Luigi Nono gives himself a nearly-impossible task at the beginning of his cantata “Il canto sospeto” for contralto, tenor, mixed choir and orchestra. The first movement of the work consists entirely of the last letters of anti-fascist resistance fighters condemned to death in World War II, read aloud without accompaniment. With apologies to Adorno, what music can possibly follow? Listen for what comes in at about 1:25 in this recording: string music so delicately beautiful it seems barely there, like a rainbow that you only see if you hold your head just so. Not all the music in this movement is beautiful, but the angelic passage returns at the movement’s close. What matters is the hint of tenderness amid the desolation.
Hanns Eisler, “Reisesonate”
Much of the music I’ve chosen for this Beautiful Serialism playlist so far has been slow music, where the genre generally shows its most luscious side; fast movements are more commonly home to textures that (in terms beloved of critics) are angular, jagged, spiky, prickly, pointillistic… But the first movement of East German composer Hans Eisler’s “Reisesonate” (“Travel Sonata”) for violin and piano, marked “Con spirito,” though composed in a twelve-tone idiom, has something of the classical proportion and pleasant dialogue between instruments of a Beethoven Violin Sonata.
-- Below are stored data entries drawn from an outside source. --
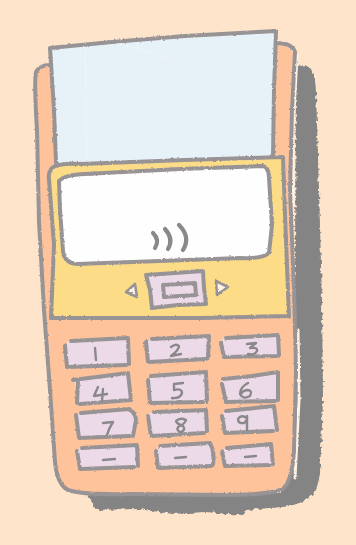
<!DOCTYPE html>
<html lang="en">
<head>
<meta charset="utf-8">
<title>Card terminal illustration</title>
<style>
:root {
  --paper: #fde4ca;
  --shadow: #858484;
  --ink: #989496;
  --ink-dark: #8b888b;
  --body: #fec39b;
  --receipt: #e7f1f8;
  --panel: #fcdc87;
  --screen: #fefefe;
  --key: #ecdae8;
  --gap: #fff3e6;
}
html, body { margin: 0; height: 100%; overflow: hidden; background: var(--paper); }
svg { display: block; width: 356px; height: 545px; }
.paper { fill: var(--paper); }
.shadow { fill: var(--shadow); }
.body { fill: var(--body); }
.receipt { fill: var(--receipt); }
.panel { fill: var(--panel); }
.screen { fill: var(--screen); }
.keys { fill: var(--key); }
.gap { fill: none; stroke: var(--gap); stroke-width: 3; stroke-linecap: round; }
.outline { fill: none; stroke: var(--ink); stroke-width: 4; stroke-linecap: round; stroke-linejoin: round; }
.digits { fill: none; stroke: var(--ink-dark); stroke-width: 2.4; stroke-linecap: round; stroke-linejoin: round; }
.waves { fill: none; stroke: var(--ink-dark); stroke-width: 4.2; stroke-linecap: round; }
.arrows { fill: var(--gap); stroke: var(--ink); stroke-width: 2.6; stroke-linejoin: round; }
.fold { fill: none; stroke: #f0f6fa; stroke-width: 1; }
</style>
</head>
<body>
<svg viewBox="0 0 356 545" role="img" aria-label="Hand-drawn card payment terminal with a paper receipt and number keys">
  <defs>
    <filter id="crayon" x="-5%" y="-5%" width="110%" height="110%">
      <feTurbulence type="fractalNoise" baseFrequency="0.35" numOctaves="2" seed="4" result="grain"/>
      <feDisplacementMap in="SourceGraphic" in2="grain" scale="2.4" xChannelSelector="R" yChannelSelector="G"/>
    </filter>
    <filter id="chalk" x="-5%" y="-5%" width="110%" height="110%">
      <feTurbulence type="fractalNoise" baseFrequency="0.25" numOctaves="2" seed="9" result="grain"/>
      <feDisplacementMap in="SourceGraphic" in2="grain" scale="5" xChannelSelector="R" yChannelSelector="G"/>
    </filter>
  </defs>

  <rect class="paper" width="356" height="545"/>

  <g id="drop-shadow" filter="url(#chalk)">
    <path class="shadow" d="M296 66L308 65Q315 70 316 92L319 190L322 300L323 400L320 474Q317 494 304 501Q292 507 270 508L246 510L243 515L205 512L172 514L140 509L96 510L88 495L100 492L280 492L294 470Z"/>
  </g>

  <g id="terminal-body" filter="url(#crayon)">
    <path class="body" d="M36 72Q42 65 52 66L270 43Q291 44 293 54L291 200L297 350L295 440Q295 486 280 491Q200 497 130 495Q80 495 68 490Q58 484 56 464L46 330L40 220Z"/>
    <path class="gap" d="M297 56L293 130L293 205M298 330L299 400L295 478"/>
    <path class="outline" d="M50 65Q40 65 36 72Q34 82 37 130L39 222L44 310L50 390L55 462Q57 484 68 490Q82 495 130 494"/>
    <path class="outline" d="M276 43Q292 43 295 52L292 110L290 190L294 290L296 370L294 450Q292 484 281 490Q270 494 232 495L130 494"/>
  </g>

  <g id="receipt" filter="url(#crayon)">
    <path class="receipt" d="M51 48L120 40L275 31L274 90L272 159L170 160L55 164L54 110Z"/>
    <path class="fold" d="M85 48L87 160M120 43L175 62L230 96"/>
    <path class="outline" d="M56 163L54 110L50 48L112 42L185 36L276 31L274 90L273 157"/>
  </g>

  <g id="display-panel" filter="url(#crayon)">
    <path class="panel" d="M51 168Q57 163 75 164L185 159L283 158L285 210L289 315L200 317L52 317L54 240Z"/>
    <path class="outline" d="M52 168Q58 163 80 164L185 160L283 157L285 215L289 316L200 318L51 318L54 245L49 180Q48 172 52 168"/>
    <path class="screen" d="M60 179Q66 174 85 174L180 168L264 166Q269 167 269 176L271 225L268 254Q262 259 240 259L160 262L75 264Q64 263 63 252Z"/>
    <path class="outline" d="M59 181Q64 175 85 174L180 169L262 166Q269 167 269 178L272 225L269 253Q262 259 240 258L160 261L77 264Q64 263 63 251L60 210Z"/>
  </g>

  <g id="contactless-waves" class="waves">
    <path d="M153 233Q160 240 155 248"/>
    <path d="M165 229Q174 239 168 249"/>
    <path d="M179 225Q191 237 183 250"/>
  </g>

  <g id="navigation" filter="url(#crayon)">
    <path class="keys" d="M147 274L203 271L205 305L152 308Z"/>
    <path class="outline" d="M146 275L175 273L203 271L204 288L206 304L178 305L152 308L150 290Z"/>
    <path class="outline" stroke-width="3" d="M163 285L195 283L196 295L164 297Z"/>
    <path class="arrows" d="M126 292L135 284L137 297Z"/>
    <path class="arrows" d="M216 281L228 287L217 295Z"/>
  </g>

  <g id="key-faces" class="keys" filter="url(#crayon)">
    <path d="M67 341L129 339L128 365L66 366Z"/>
    <path d="M147 340L208 336L208 358L147 362Z"/>
    <path d="M222 339L277 336L278 356L222 357Z"/>
    <path d="M74 379L129 373L130 401L78 404Z"/>
    <path d="M149 376L206 373L206 401L148 404Z"/>
    <path d="M222 377L277 373L277 400L224 402Z"/>
    <path d="M77 414L134 411L134 436L78 437Z"/>
    <path d="M149 413L206 410L206 432L151 436Z"/>
    <path d="M223 412L274 407L276 431L224 433Z"/>
    <path d="M78 449L136 445L137 467L81 469Z"/>
    <path d="M157 447L213 444L213 466L157 468Z"/>
    <path d="M222 449L270 445L272 465L224 466Z"/>
  </g>

  <g id="key-outlines" class="outline" filter="url(#crayon)">
    <path d="M71 341L128 338L129 364M65 346L67 367L126 365"/>
    <path d="M152 339L209 336L208 358M146 342L148 362L206 359"/>
    <path d="M226 338L278 335L279 355M221 343L224 357L277 356"/>
    <path d="M73 380L128 373L131 400L80 404M78 382L77 403"/>
    <path d="M151 376L206 372L207 401M148 380L150 403L203 402"/>
    <path d="M223 379L252 376L278 372L278 400M222 384L226 402L275 401"/>
    <path d="M81 413L128 409Q135 411 136 420L133 436M76 415L79 438L130 436"/>
    <path d="M154 412L206 410L207 431M148 416L151 436L204 433"/>
    <path d="M226 411L274 406L277 430M222 416L225 433L273 431"/>
    <path d="M82 448L137 445L138 466M77 451L80 469L134 467"/>
    <path d="M160 446L210 443Q215 452 213 465M156 451L158 468L211 466"/>
    <path d="M227 448L271 444L273 464M222 452L225 466L270 465"/>
  </g>

  <g id="key-labels" class="digits">
    <path aria-label="1" d="M95 348L96 360"/>
    <path aria-label="2" d="M171 347Q176 343 179 346Q179 350 171 356L181 354"/>
    <path aria-label="3" d="M247 344L256 343L250 348Q258 347 257 351Q254 356 248 354"/>
    <path aria-label="4" d="M98 387L94 396L107 394M103 389L102 401"/>
    <path aria-label="5" d="M183 383L174 384L174 390Q182 388 182 393Q180 399 172 398"/>
    <path aria-label="6" d="M248 383Q240 387 240 394Q243 400 250 396Q253 390 247 390Q242 391 241 394"/>
    <path aria-label="7" d="M103 423L113 422Q109 428 107 435"/>
    <path aria-label="8" d="M186 420Q180 417 176 421Q177 424 183 426Q186 430 181 432Q176 431 178 427Q185 424 186 420"/>
    <path aria-label="9" d="M247 418Q241 414 238 419Q238 424 244 423Q248 420 247 416L247 430"/>
    <path aria-label="Minus" d="M103 460L115 459"/>
    <path aria-label="Minus" d="M175 458L186 457"/>
    <path aria-label="Minus" d="M245 457L256 456"/>
  </g>
</svg>
</body>
</html>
As a fervent socialist, Eisler wrote music of a certain—excuse the marketingspeak term—accessibility. His socialist political convictions gave his music energy and verve. That held true in his twelve-tone works.
Ruth Crawford Seeger, Nine Preludes, VI. Andante mystico
The stereotype puts the serialist composer in a fun-house maze of matrices, square blocks of notes whose given musical material they follow slavishly. Like most clichés, there’s a kernel of truth in this, and the tone-deaf academic implementation of twelve-tone matrices was real and did lead to heaps of forgettable music. But the stereotype hides just how much freedom for musical listening there is within the system. The works of the American composer Ruth Crawford Seeger show what happens when an artist possessed of a formidable ear turns that ear to a supposedly cold mathematical construct. Seeger’s harmonies are opaque and statuesque; her motives are like wispy tendrils of plants wrapping around these statues. Because solo piano music doesn’t offer as drastically changing colors as a large ensemble or an orchestra, many serialist pieces in the genre get old quickly. Not so Seeger’s wonderful Nine Preludes.
Karlheinz Stockhausen, “Gesang der Jünglinge”
Though processed electronic sounds are not typically associated with serialism, the musicologists Pascal Decroupet and Elena Ungeheuer characterize Stockhausen’s “Gesang der Jünglinge” as a “broadening and reassessment of serial thought” to include ideas from acoustics—as opposed to the very different approach Stockhausen took in the later “Stimmung.” There is something elusive in this piece, a quality I associate with the best serial music: a willingness to make the human auditory perceptual system work, to not let you have your cake and hear it too. That intangibility gels wonderfully with the beauty of the processed frankly sensual sounds of boys’ voices. My favorite moment of “Gesange der Jünglinge” is at around 7:20 to 7:40 in this recording. It sounds like music from an alternate-history Venetian Renaissance. Imagine Giovanni Gabrieli with a time machine. ¶